Despite millions of job losses and major uncertainty surrounding the COVID-19 outbreak, only 2% of 401(k) or other defined contribution plan participants stopped contributing in the first half of 2020, according to a recent data analysis from the Investment Company Institute, an association of investment funds.
The number is much lower than the 4.9% of participants who had stopped contributing to their retirement plans during the Great Recession and financial crisis.
“This is the remarkable thing about retirement savers — that they’re really long-term focused and they have an ability to stick to the plan paycheck by paycheck,” said Sarah Holden, ICI senior director of retirement and investor research. “They are less worried about short-term fluctuations.”
Another reason for staying the course: Many of these retirement investors never faced unemployment because they are generally higher earners who could work from home.
“Although the number of layoffs was breathtaking, it was concentrated at first in the service sector,” said Amit Chopra, a certified financial planner at Forefront Wealth Management. “Restaurant employees, barbers and hairdressers, and other businesses like that typically don’t offer their employees a 401(k) plan, and so those who have maintained their jobs have had no reason to lower contributions to their 401(k)s.”
Those who didn’t panic ‘should be in a great position right now’

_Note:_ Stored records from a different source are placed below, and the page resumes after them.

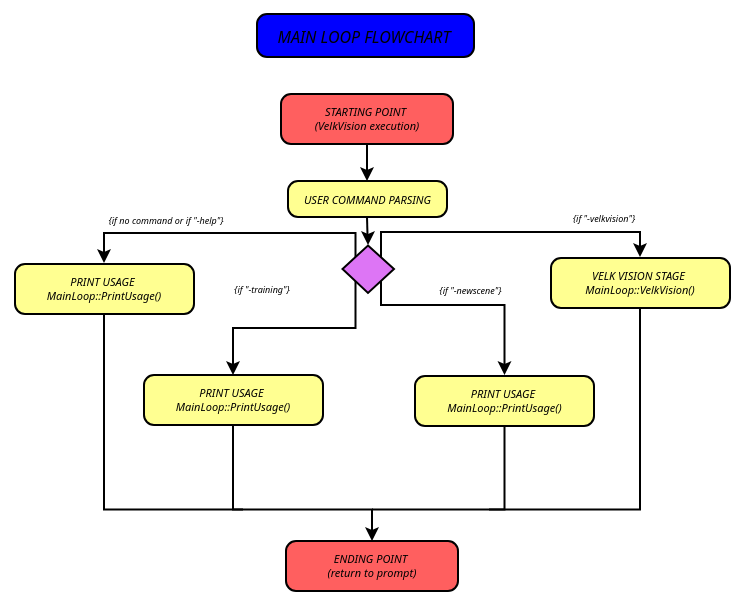
<!DOCTYPE html>
<html lang="en">
<head>
<meta charset="utf-8">
<title>Main Loop Flowchart</title>
<style>
:root {
  --paper: #ffffff;
  --ink: #000000;
  --title: #0000ff;
  --terminal: #ff5f5f;
  --step: #ffff91;
  --decision: #dd75f5;
}
* { box-sizing: border-box; }
html, body { margin: 0; }
body { width: 744px; height: 604px; overflow: hidden; background: var(--paper); }
.flowchart {
  position: relative;
  width: 744px;
  height: 604px;
  overflow: hidden;
  color: var(--ink);
  font-family: "Noto Sans", "Open Sans", sans-serif;
  font-style: italic;
}
.connectors { position: absolute; inset: 0; }
.connectors .line { fill: none; stroke: var(--ink); stroke-width: 2; }
.connectors .decision { fill: var(--decision); stroke: var(--ink); stroke-width: 2; }
.node {
  position: absolute;
  left: var(--x);
  top: var(--y);
  display: flex;
  flex-direction: column;
  align-items: center;
  justify-content: center;
  margin: 0;
  border: 2px solid var(--ink);
  border-radius: 11px;
  font-size: 11px;
  font-weight: 400;
  line-height: 14px;
  white-space: nowrap;
}
.node span:first-child:not(:last-child) { margin-right: 3px; }
.title { width: 219px; height: 45px; background: var(--title); font-size: 16px; line-height: 22px; padding: 2px 2px 0 0; }
.terminal { width: 174px; height: 52px; background: var(--terminal); }
.step { width: 181px; height: 52px; background: var(--step); }
.parsing { width: 161px; height: 38px; padding-top: 2px; }
.condition {
  position: absolute;
  left: var(--x);
  top: var(--y);
  margin: 0;
  transform: translate(-50%, -50%);
  font-size: 9px;
  line-height: 12px;
  white-space: nowrap;
}
</style>
</head>
<body>
<main class="flowchart">
  <svg class="connectors" width="744" height="604" viewBox="0 0 744 604" aria-hidden="true">
    <defs>
      <path id="arrowhead" d="M0 0L-7 -14L0 -11L7 -14Z"/>
    </defs>
    <g class="line">
      <path d="M367 144V170"/>
      <path d="M367 217L367.5 235"/>
      <path d="M355.5 258V233H104V253"/>
      <path d="M355.5 280V328H233V365"/>
      <path d="M381 258V232H640V247"/>
      <path d="M381 280V305H504.5V365"/>
      <path d="M104 314V509.5H372V530"/>
      <path d="M233 425V509.5H243"/>
      <path d="M504.5 426V509.5H489"/>
      <path d="M640 308V509.5H372"/>
    </g>
    <polygon class="decision" points="368,245.5 394,269 368,293 342.5,269"/>
    <g fill="var(--ink)">
      <use href="#arrowhead" x="367" y="181"/>
      <use href="#arrowhead" x="368" y="245"/>
      <use href="#arrowhead" x="104" y="263"/>
      <use href="#arrowhead" x="233" y="375"/>
      <use href="#arrowhead" x="640" y="257"/>
      <use href="#arrowhead" x="504.5" y="375"/>
      <use href="#arrowhead" x="372" y="541"/>
    </g>
  </svg>

  <h1 class="node title" style="--x:255.5px;--y:13px">MAIN LOOP FLOWCHART</h1>

  <div class="node terminal" style="--x:280px;--y:92.5px"><span>STARTING POINT</span><span>(VelkVision execution)</span></div>
  <div class="node step parsing" style="--x:287px;--y:180px"><span>USER COMMAND PARSING</span></div>

  <p class="condition" style="--x:166px;--y:221px">{if no command or if "-help"}</p>
  <div class="node step" style="--x:13.5px;--y:262.5px"><span>PRINT USAGE</span><span>MainLoop::PrintUsage()</span></div>

  <p class="condition" style="--x:262px;--y:290px">{if "-training"}</p>
  <div class="node step" style="--x:142.5px;--y:374px"><span>PRINT USAGE</span><span>MainLoop::PrintUsage()</span></div>

  <p class="condition" style="--x:470.5px;--y:291px">{if "-newscene"}</p>
  <div class="node step" style="--x:414px;--y:374.5px"><span>PRINT USAGE</span><span>MainLoop::PrintUsage()</span></div>

  <p class="condition" style="--x:604px;--y:219px">{if "-velkvision"}</p>
  <div class="node step" style="--x:549.5px;--y:256.5px"><span>VELK VISION STAGE</span><span>MainLoop::VelkVision()</span></div>

  <div class="node terminal" style="--x:285px;--y:540px"><span>ENDING POINT</span><span>(return to prompt)</span></div>
</main>
</body>
</html>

Despite a volatile stock market — the S&P 500 had dropped 34% on March 23 from its February 19 high, most retirement savers didn’t blink.
The study found just 8.3% of defined contribution participants changed their account balance’s asset allocation, while 5% changed the asset allocation for their contributions. Those who remained invested in stocks saw the markets recover and reaped the gains.
“The stock market is back to all-time highs, so for those of you who did not panic and sell during the pandemic crash should be in a great position right now,” said Luke Lloyd, wealth advisor and investment strategist at Strategic Wealth Partners.
401(k) loan activity edged down in the second quarter
Loan activity also waned in the second quarter, with just 15.6% of participants reporting an outstanding loan, down from 16.3% in the first quarter. That rate is the lowest since the first quarter of 2014.
Part of the drop in loan activity could be because more people opted for a withdrawal after the CARES Act — passed in March — eased early withdrawal restrictions, Holden said. Under the CARES Act, retirement investors could withdraw up to $100,000 for a coronavirus related hardship without the 10% penalty for an early distribution. They also can avoid paying taxes on the withdrawal as long as they pay back the amount within three years.
The study found that 2.9% of plan participants took a coronavirus-related distribution in the first half of the year.
“It’s more like a loan than actual distribution,” Holden said. “Policymakers have recognized we’re in a tough spot. This allows people to access this money that is earmarked for retirement.”